Repeat the listing exactly. Pictures stay out of your copy.

····················

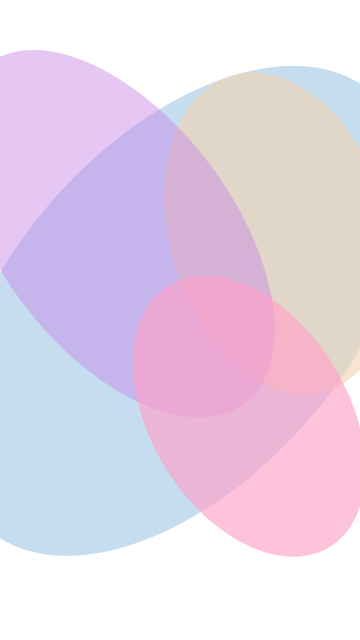
A Shadertoy shader for this background:

```glsl
// Four large translucent ellipses layered over a white ground.
// Each is set by its centre, half extents and lean; layers are blended
// back to front, with edges smoothed by a first-order distance estimate.

// Colour of each layer, with opacity in alpha
const vec3 GROUND = vec3(1.0);
const vec4 BLUE   = vec4(0.776, 0.867, 0.941, 1.00);
const vec4 SAND   = vec4(0.961, 0.827, 0.675, 0.58);
const vec4 VIOLET = vec4(0.776, 0.502, 0.902, 0.44);
const vec4 PINK   = vec4(1.000, 0.631, 0.784, 0.65);

// Centre (xy) and half extents (zw), in canvas heights from the middle
const vec4 BLUE_BOX   = vec4( 0.0000,  0.0143, 0.3591, 0.3828);
const vec4 SAND_BOX   = vec4( 0.1543,  0.1354, 0.1790, 0.2513);
const vec4 VIOLET_BOX = vec4(-0.0996,  0.1348, 0.2474, 0.2871);
const vec4 PINK_BOX   = vec4( 0.1081, -0.1504, 0.1816, 0.2194);

// Lean from -1 to 1: positive leans right, negative leans left
const float BLUE_LEAN   =  0.493;
const float SAND_LEAN   = -0.229;
const float VIOLET_LEAN = -0.524;
const float PINK_LEAN   = -0.380;

// Approximate signed distance to a leaning ellipse inscribed in its box
float ellipseDistance(vec2 p, vec4 box, float lean) {
    vec2 u = (p - box.xy) / box.zw;
    vec2 v = (u - lean * u.yx) / (1.0 - lean * lean);
    float radius = sqrt(max(dot(u, v), 1e-6));
    vec2 slope = v / (box.zw * radius);
    return (radius - 1.0) / max(length(slope), 1e-4);
}

// Blend one translucent ellipse over the colour below it
vec3 layer(vec3 below, vec2 p, vec4 box, float lean, vec4 tint) {
    float pixel = 1.0 / iResolution.y;
    float cover = clamp(0.5 - ellipseDistance(p, box, lean) / pixel, 0.0, 1.0);
    return mix(below, tint.rgb, tint.a * cover);
}

void mainImage(out vec4 fragColor, in vec2 fragCoord) {
    vec2 p = (fragCoord - 0.5 * iResolution.xy) / iResolution.y;

    // Back to front
    vec3 color = GROUND;
    color = layer(color, p, BLUE_BOX, BLUE_LEAN, BLUE);
    color = layer(color, p, SAND_BOX, SAND_LEAN, SAND);
    color = layer(color, p, VIOLET_BOX, VIOLET_LEAN, VIOLET);
    color = layer(color, p, PINK_BOX, PINK_LEAN, PINK);

    fragColor = vec4(color, 1.0);
}
```
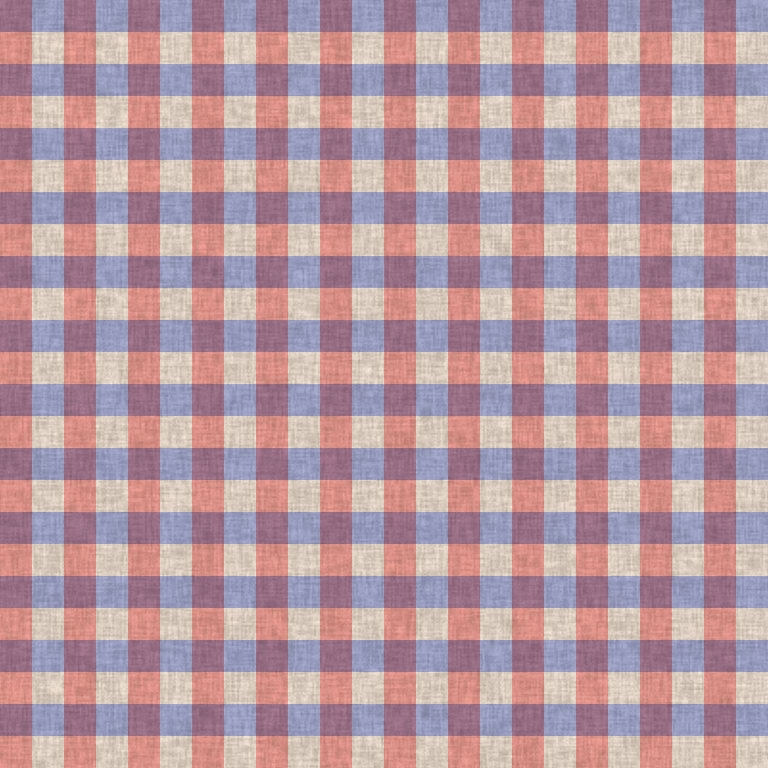
Give the GLSL for this pattern, as a Shadertoy shader.

```glsl
// Two-colour gingham on linen: red vertical bands and blue horizontal bands
// multiply over a cream ground, and cross to plum. Wrapping noise stretched
// along each thread direction gives the slubby weave.

const float REPEATS = 12.0;                    // checks across and down
const float BAND_WIDTH = 0.5;                  // share of one repeat
const vec3 CREAM = vec3(0.845, 0.79, 0.738);
const vec3 RED_DYE = vec3(1.0, 0.705, 0.70);   // multiplies the ground
const vec3 BLUE_DYE = vec3(0.70, 0.768, 1.0);
const vec2 WARP_CELLS = vec2(400.0, 56.0);     // vertical fibres
const vec2 WEFT_CELLS = vec2(56.0, 400.0);     // horizontal fibres
const vec2 GRAIN_CELLS = vec2(448.0);
const vec2 CLOUD_CELLS = vec2(72.0);
const float WARP_DEPTH = 0.13;
const float WEFT_DEPTH = 0.11;
const float GRAIN_DEPTH = 0.10;
const float CLOUD_DEPTH = 0.03;

float hash(vec2 cell, float seed) {
    vec3 p = fract(vec3(cell, seed).xyx * vec3(0.1031, 0.1030, 0.0973) + seed * 0.137);
    p += dot(p, p.yzx + 33.33);
    return fract((p.x + p.y) * p.z);
}

// Value noise centred on zero; repeats after the given number of cells
float wrapNoise(vec2 uv, vec2 cells, float seed) {
    vec2 p = uv * cells;
    vec2 i = floor(p);
    vec2 f = fract(p);
    f = f * f * (3.0 - 2.0 * f);
    vec2 lo = mod(i, cells);
    vec2 hi = mod(i + 1.0, cells);
    float bottom = mix(hash(lo, seed), hash(vec2(hi.x, lo.y), seed), f.x);
    float top = mix(hash(vec2(lo.x, hi.y), seed), hash(hi, seed), f.x);
    return mix(bottom, top, f.y) - 0.5;
}

// Smoothed coverage of a band around a centre, in units of one repeat
float band(float x, float centre, float pixel) {
    float offset = abs(fract(x - centre + 0.5) - 0.5);
    return clamp(0.5 + (0.5 * BAND_WIDTH - offset) / pixel, 0.0, 1.0);
}

float linen(vec2 uv) {
    return 1.0
        + WARP_DEPTH * wrapNoise(uv, WARP_CELLS, 1.0)
        + WEFT_DEPTH * wrapNoise(uv, WEFT_CELLS, 2.0)
        + GRAIN_DEPTH * wrapNoise(uv, GRAIN_CELLS, 3.0)
        + CLOUD_DEPTH * wrapNoise(uv, CLOUD_CELLS, 4.0);
}

void mainImage(out vec4 fragColor, in vec2 fragCoord) {
    vec2 uv = fragCoord / iResolution.xy;
    vec2 p = uv * REPEATS;
    vec2 pixel = REPEATS / iResolution.xy;

    // Dyed bands: red starts at the left edge, blue ends at the top edge
    float red = band(p.x, 0.5 * BAND_WIDTH, pixel.x);
    float blue = band(p.y, 1.0 - 0.5 * BAND_WIDTH, pixel.y);
    vec3 colour = CREAM * mix(vec3(1.0), RED_DYE, red) * mix(vec3(1.0), BLUE_DYE, blue);

    // Woven texture
    fragColor = vec4(clamp(colour * linen(uv), 0.0, 1.0), 1.0);
}
```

····················

# [TASK ANSWER]
A Shadertoy shader for this background:

```glsl
// Four large translucent ellipses layered over a white ground.
// Each is set by its centre, half extents and lean; layers are blended
// back to front, with edges smoothed by a first-order distance estimate.

// Colour of each layer, with opacity in alpha
const vec3 GROUND = vec3(1.0);
const vec4 BLUE   = vec4(0.776, 0.867, 0.941, 1.00);
const vec4 SAND   = vec4(0.961, 0.827, 0.675, 0.58);
const vec4 VIOLET = vec4(0.776, 0.502, 0.902, 0.44);
const vec4 PINK   = vec4(1.000, 0.631, 0.784, 0.65);

// Centre (xy) and half extents (zw), in canvas heights from the middle
const vec4 BLUE_BOX   = vec4( 0.0000,  0.0143, 0.3591, 0.3828);
const vec4 SAND_BOX   = vec4( 0.1543,  0.1354, 0.1790, 0.2513);
const vec4 VIOLET_BOX = vec4(-0.0996,  0.1348, 0.2474, 0.2871);
const vec4 PINK_BOX   = vec4( 0.1081, -0.1504, 0.1816, 0.2194);

// Lean from -1 to 1: positive leans right, negative leans left
const float BLUE_LEAN   =  0.493;
const float SAND_LEAN   = -0.229;
const float VIOLET_LEAN = -0.524;
const float PINK_LEAN   = -0.380;

// Approximate signed distance to a leaning ellipse inscribed in its box
float ellipseDistance(vec2 p, vec4 box, float lean) {
    vec2 u = (p - box.xy) / box.zw;
    vec2 v = (u - lean * u.yx) / (1.0 - lean * lean);
    float radius = sqrt(max(dot(u, v), 1e-6));
    vec2 slope = v / (box.zw * radius);
    return (radius - 1.0) / max(length(slope), 1e-4);
}

// Blend one translucent ellipse over the colour below it
vec3 layer(vec3 below, vec2 p, vec4 box, float lean, vec4 tint) {
    float pixel = 1.0 / iResolution.y;
    float cover = clamp(0.5 - ellipseDistance(p, box, lean) / pixel, 0.0, 1.0);
    return mix(below, tint.rgb, tint.a * cover);
}

void mainImage(out vec4 fragColor, in vec2 fragCoord) {
    vec2 p = (fragCoord - 0.5 * iResolution.xy) / iResolution.y;

    // Back to front
    vec3 color = GROUND;
    color = layer(color, p, BLUE_BOX, BLUE_LEAN, BLUE);
    color = layer(color, p, SAND_BOX, SAND_LEAN, SAND);
    color = layer(color, p, VIOLET_BOX, VIOLET_LEAN, VIOLET);
    color = layer(color, p, PINK_BOX, PINK_LEAN, PINK);

    fragColor = vec4(color, 1.0);
}
```
Give the GLSL for this pattern, as a Shadertoy shader.

```glsl
// Two-colour gingham on linen: red vertical bands and blue horizontal bands
// multiply over a cream ground, and cross to plum. Wrapping noise stretched
// along each thread direction gives the slubby weave.

const float REPEATS = 12.0;                    // checks across and down
const float BAND_WIDTH = 0.5;                  // share of one repeat
const vec3 CREAM = vec3(0.845, 0.79, 0.738);
const vec3 RED_DYE = vec3(1.0, 0.705, 0.70);   // multiplies the ground
const vec3 BLUE_DYE = vec3(0.70, 0.768, 1.0);
const vec2 WARP_CELLS = vec2(400.0, 56.0);     // vertical fibres
const vec2 WEFT_CELLS = vec2(56.0, 400.0);     // horizontal fibres
const vec2 GRAIN_CELLS = vec2(448.0);
const vec2 CLOUD_CELLS = vec2(72.0);
const float WARP_DEPTH = 0.13;
const float WEFT_DEPTH = 0.11;
const float GRAIN_DEPTH = 0.10;
const float CLOUD_DEPTH = 0.03;

float hash(vec2 cell, float seed) {
    vec3 p = fract(vec3(cell, seed).xyx * vec3(0.1031, 0.1030, 0.0973) + seed * 0.137);
    p += dot(p, p.yzx + 33.33);
    return fract((p.x + p.y) * p.z);
}

// Value noise centred on zero; repeats after the given number of cells
float wrapNoise(vec2 uv, vec2 cells, float seed) {
    vec2 p = uv * cells;
    vec2 i = floor(p);
    vec2 f = fract(p);
    f = f * f * (3.0 - 2.0 * f);
    vec2 lo = mod(i, cells);
    vec2 hi = mod(i + 1.0, cells);
    float bottom = mix(hash(lo, seed), hash(vec2(hi.x, lo.y), seed), f.x);
    float top = mix(hash(vec2(lo.x, hi.y), seed), hash(hi, seed), f.x);
    return mix(bottom, top, f.y) - 0.5;
}

// Smoothed coverage of a band around a centre, in units of one repeat
float band(float x, float centre, float pixel) {
    float offset = abs(fract(x - centre + 0.5) - 0.5);
    return clamp(0.5 + (0.5 * BAND_WIDTH - offset) / pixel, 0.0, 1.0);
}

float linen(vec2 uv) {
    return 1.0
        + WARP_DEPTH * wrapNoise(uv, WARP_CELLS, 1.0)
        + WEFT_DEPTH * wrapNoise(uv, WEFT_CELLS, 2.0)
        + GRAIN_DEPTH * wrapNoise(uv, GRAIN_CELLS, 3.0)
        + CLOUD_DEPTH * wrapNoise(uv, CLOUD_CELLS, 4.0);
}

void mainImage(out vec4 fragColor, in vec2 fragCoord) {
    vec2 uv = fragCoord / iResolution.xy;
    vec2 p = uv * REPEATS;
    vec2 pixel = REPEATS / iResolution.xy;

    // Dyed bands: red starts at the left edge, blue ends at the top edge
    float red = band(p.x, 0.5 * BAND_WIDTH, pixel.x);
    float blue = band(p.y, 1.0 - 0.5 * BAND_WIDTH, pixel.y);
    vec3 colour = CREAM * mix(vec3(1.0), RED_DYE, red) * mix(vec3(1.0), BLUE_DYE, blue);

    // Woven texture
    fragColor = vec4(clamp(colour * linen(uv), 0.0, 1.0), 1.0);
}
```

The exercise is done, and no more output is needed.